Denis Sangara, another entrepreneur we work with, noticed that his country was producing some of the best green coffee beans in the world. However, he also noticed that this commodity wasn’t being sold or consumed locally -- it was all being shipped overseas.
In his eyes, this was an opportunity to launch a successful small business. The only problem, though, was that he knew very little about coffee. So, he took it upon himself to aggressively learn about the local and global coffee industries. He traveled across East Africa to meet coffee producers in-person, and he read books such as A Good African Story: How a Small Company Built a Global Coffee Brand and The Starbucks Experience.
Just 18 months later, Sangara is now co-owner of Café Kivu, which is currently in the process of opening its third brick-and-mortar location in the Congo. Additionally, the company just exported its first batch of packaged coffee to Greece, as part of its effort to market branded Congolese coffee to the global marketplace.

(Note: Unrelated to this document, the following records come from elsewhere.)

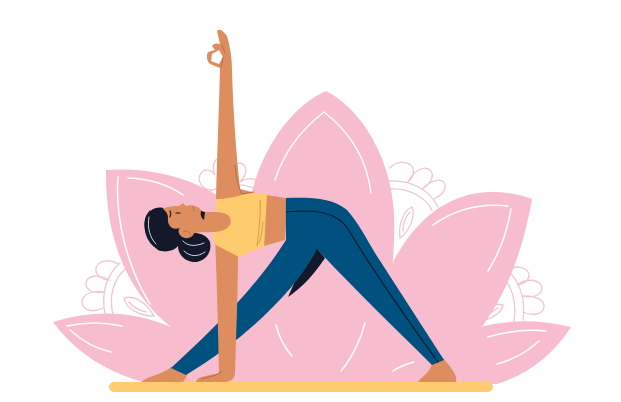
<!DOCTYPE html>
<html lang="en">
<head>
<meta charset="utf-8">
<title>Triangle pose with lotus</title>
<style>
:root {
  --paper: #ffffff;
  --petal: #f7bccd;
  --lace: #f0c6d2;
  --skin: #de8e5e;
  --skin-line: #b96b40;
  --top: #fecb6e;
  --top-line: #d99c3c;
  --leggings: #005180;
  --ink: #13182b;
}
html, body { margin: 0; background: var(--paper); overflow: hidden; }
svg { display: block; width: 621px; height: 402px; }
.lace { fill: none; stroke: var(--lace); stroke-width: 1.3; stroke-linecap: round; }
.petals { fill: var(--petal); }
.shine { fill: none; stroke: var(--paper); stroke-width: 1.5; stroke-linecap: round; }
.skin { fill: var(--skin); }
.skin-line { fill: none; stroke: var(--skin-line); stroke-width: 1; stroke-linecap: round; }
.top { fill: var(--top); }
.top-line { fill: none; stroke: var(--top-line); stroke-width: 1; stroke-linecap: round; }
.leggings { fill: var(--leggings); }
.ink { fill: var(--ink); }
.seam { fill: none; stroke: var(--ink); stroke-width: 1.2; stroke-linecap: round; }
.hair-strand { fill: none; stroke: var(--ink); stroke-width: 1.2; stroke-linecap: round; }
.hair-shine { fill: none; stroke: var(--paper); stroke-width: .8; stroke-linecap: round; }
.mat { fill: var(--top); }
</style>
</head>
<body>
<svg viewBox="0 0 621 402" role="img" aria-label="Woman in triangle yoga pose in front of a pink lotus">
  <g class="lace">
    <g id="lace-upper-left">
      <path d="M212 190C203 190 197 182 200 175C203 168 211 169 215 175C211 165 215 157 222 158C229 159 231 167 230 175C232 165 239 160 244 165C248 170 245 177 240 182C247 177 255 178 258 182"/>
      <path d="M205 195C220 184 238 182 254 188M208 201C222 191 238 188 252 194"/>
    </g>
    <g id="lace-upper-right">
      <path d="M390 168C397 160 409 161 413 168C415 173 412 179 408 182C413 171 425 164 431 171C435 177 429 185 422 189C431 180 443 177 445 185C446 191 440 196 434 199"/>
      <path d="M389 181C411 180 430 190 438 207M390 189C409 188 425 197 432 210"/>
      <path d="M400 238C398 224 404 210 412 207C416 216 409 232 400 238ZM403 231C403 222 407 215 410 212"/>
    </g>
    <g id="lace-lower-left">
      <path d="M118 264C109 258 98 261 96 268C95 275 102 280 109 280C99 274 87 275 86 283C85 291 96 294 105 292C93 290 82 294 82 302C83 311 93 313 103 308"/>
      <path d="M120 263C106 275 101 294 105 314M126 268C113 280 109 297 113 315"/>
      <path d="M154 316C145 301 134 295 124 298C126 309 140 316 154 316ZM146 312C138 310 132 306 129 302"/>
    </g>
    <g id="lace-lower-right">
      <path d="M507 270C517 264 528 268 529 275C529 281 523 284 517 285C528 277 541 280 542 288C542 296 531 298 522 296C533 295 545 299 544 307C543 315 532 316 523 312"/>
      <path d="M505 268C519 279 526 298 523 320M499 274C512 284 517 302 514 321"/>
      <path d="M473 321C479 308 490 302 503 305C501 315 487 322 473 321ZM480 317C487 315 494 311 498 308"/>
    </g>
  </g>

  <g class="petals">
    <path id="petal-center" d="M326 91C294 105 264 144 252 192L215 260L240 384H362C386 330 396 270 394 214C391 156 360 108 326 91Z"/>
    <path id="petal-left" d="M106 170C105 240 128 293 171 327L200 384H300L260 230C215 182 160 166 106 170Z"/>
    <path id="petal-right" d="M532 199C477 180 423 198 389 270L350 384H420C480 345 516 290 532 199Z"/>
    <path id="petal-lower-left" d="M53 322C95 309 134 311 171 327L260 384H150C108 373 77 354 53 322Z"/>
    <path id="petal-lower-right" d="M571 327C525 316 480 321 443 342L350 384H497C529 374 553 355 571 327Z"/>
  </g>
  <g class="shine">
    <path d="M275 180C284 152 302 129 324 112C350 132 367 160 371 193"/>
    <path d="M118 177C115 216 126 265 150 304M128 178C150 179 169 185 183 195"/>
    <path d="M511 209C507 233 500 252 488 271M508 206C480 203 454 210 433 225"/>
    <path d="M67 326C85 322 104 322 122 326M70 330C82 341 97 349 111 352"/>
    <path d="M546 331C526 329 505 332 488 337M539 341C526 353 512 360 497 364"/>
    <path d="M276 325C279 337 285 348 292 356M365 323C361 339 352 358 341 371M414 362C406 364 399 367 393 371"/>
  </g>

  <rect class="mat" x="109" y="382" width="384" height="10" rx="5"/>

  <g id="legs">
    <path class="ink" d="M312 242L325 258C315 273 303 287 288 297Z"/>
    <path class="skin" d="M171 367C164 374 148 376 141 382H183C186 378 188 374 187 371Z"/>
    <path class="skin" d="M432 362C432 371 422 376 418 382H456C458 374 449 366 444 359Z"/>
    <path class="leggings" d="M285 198C312 197 333 198 347 210C358 222 366 238 375 253L444 360L432 365C393 326 356 291 317 249C298 288 247 338 186 375L171 368C211 331 253 292 286 240Z"/>
    <path class="seam" d="M287 212C315 209 337 212 348 229C363 254 393 300 438 362"/>
  </g>

  <g id="raised-arm">
    <path class="skin" d="M216 200C217 156 219 109 220 68L210 64C207 61 206 56 208 52L215 50L212 46C214 43 217 43 220 44L217 31C220 28 223 31 227 36C230 46 232 58 232 70C233 108 236 151 240 189L256 193L240 210Z"/>
    <path d="M212 54L219 50L223 57L219 64L211 61Z" fill="var(--paper)"/>
    <path class="skin-line" d="M222 45L225 53M223 57L221 67M235 165C236 176 238 187 242 194L253 192"/>
  </g>

  <g id="supporting-arm">
    <path class="skin" d="M215 238L238 250C238 294 236 336 235 374C234 380 229 382 224 382H196C197 376 209 376 219 373C218 329 217 282 215 238Z"/>
    <path class="skin-line" d="M221 372C214 377 207 377 201 379"/>
  </g>

  <g id="torso">
    <path class="skin" d="M266 195L286 198L285 240L264 246Z"/>
    <path class="top" d="M216 199C234 200 247 190 267 194L264 246L239 257L214 244L213 231C224 229 231 225 231 220C230 214 222 212 216 212Z"/>
    <path class="top-line" d="M260 200C261 214 259 230 257 246M263 222C262 232 261 238 259 243"/>
  </g>

  <g id="head">
    <path class="ink" d="M163 208C156 206 147 211 145 219C143 228 147 242 158 250C165 253 174 251 178 246C178 256 187 263 197 262C207 260 212 251 210 242C207 235 198 231 189 234L176 222Z"/>
    <path class="skin" d="M163 209C168 206 174 206 179 206L183 203L186 206C192 204 199 206 203 212C212 212 222 211 228 215C232 219 232 225 226 229C217 234 205 231 194 233C193 238 185 240 181 236C178 233 178 230 180 228C172 231 167 225 168 218C168 214 166 211 163 209Z"/>
    <path class="ink" d="M201 211L205 212L204 220C201 218 200 215 201 211Z"/>
    <path class="seam" d="M176 213L180 213M170 211C171 213 171 215 170 217"/>
    <path class="skin-line" d="M193 207L194 211M183 232C186 230 189 231 190 234"/>
    <path class="hair-strand" d="M150 211C142 221 144 237 154 246"/>
    <path class="hair-shine" d="M149 217C147 228 150 238 156 244M183 241C187 246 195 247 204 243M184 251C190 257 198 257 205 252"/>
  </g>
</svg>
</body>
</html>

Sangara illustrates the drive and curiosity entrepreneurs need when they research market needs. He identified a glaring gap within a demographic, tirelessly conducted market research, learned the tricks of the trade and then built a business that has consistently satisfied the need. Take note of this studious and methodical approach, and mimic it in your own go-to-market strategy.
3. Building a viable product.
Especially in the digital era, developing a new product or service requires rapid prototyping, testing and iteration. The faster a feedback loop can be executed, the more effective the development process will be. Given this reality, it’s no surprise that, as revealed in a 2016 Innovation Leader study, 82 percent of businesses surveyed said they followed “lean startup” methodology when creating products.
Mughunda isn’t selling a tech product, nor does he have access to fancy tech tools that facilitate a fast feedback loop. Still, he finds a way to intuitively follow the same lean business model that is commonly championed in Silicon Valley. He conducts customer development in nearby village markets to find out what is in demand. Then, he prototypes his offerings, offers samples of them in the market and collects feedback. This approach helped him grow local demand for tomatoes, and it’s how he validated his zucchini-promotion hypothesis.
Testing and iteration is the best way for modern entrepreneurs to find out whether they have created a model that works, especially when the context calls for high adaptability due to complex environments or rapidly changing markets. It doesn’t matter if you think you have a terrific offering; the market gets to decide that, not you.
It’s essential to gather and utilize consumer insights to fine-tune your business model. Luckily, modern consumers are eager to voice their opinions. In fact, according to Market Force, 83 percent of shoppers say they filled out multiple customer feedback surveys in 2015.
Continual small iterations based on small experiments will eventually land you at a solid product-market fit that is based upon the realities of the market -- not ideas you generated in a silo.
One thing is certain: African entrepreneurs are already succeeding in the face of tremendous obstacles. In many ways, they don’t need “more entrepreneurship” — rather, they need ecosystems and institutions that support their inherent entrepreneurial tendencies and talent.
We believe American entrepreneurs can take their ventures to new heights by learning from the commitment, grit, resilience, speed and agility possessed by the brilliant people we work with every day.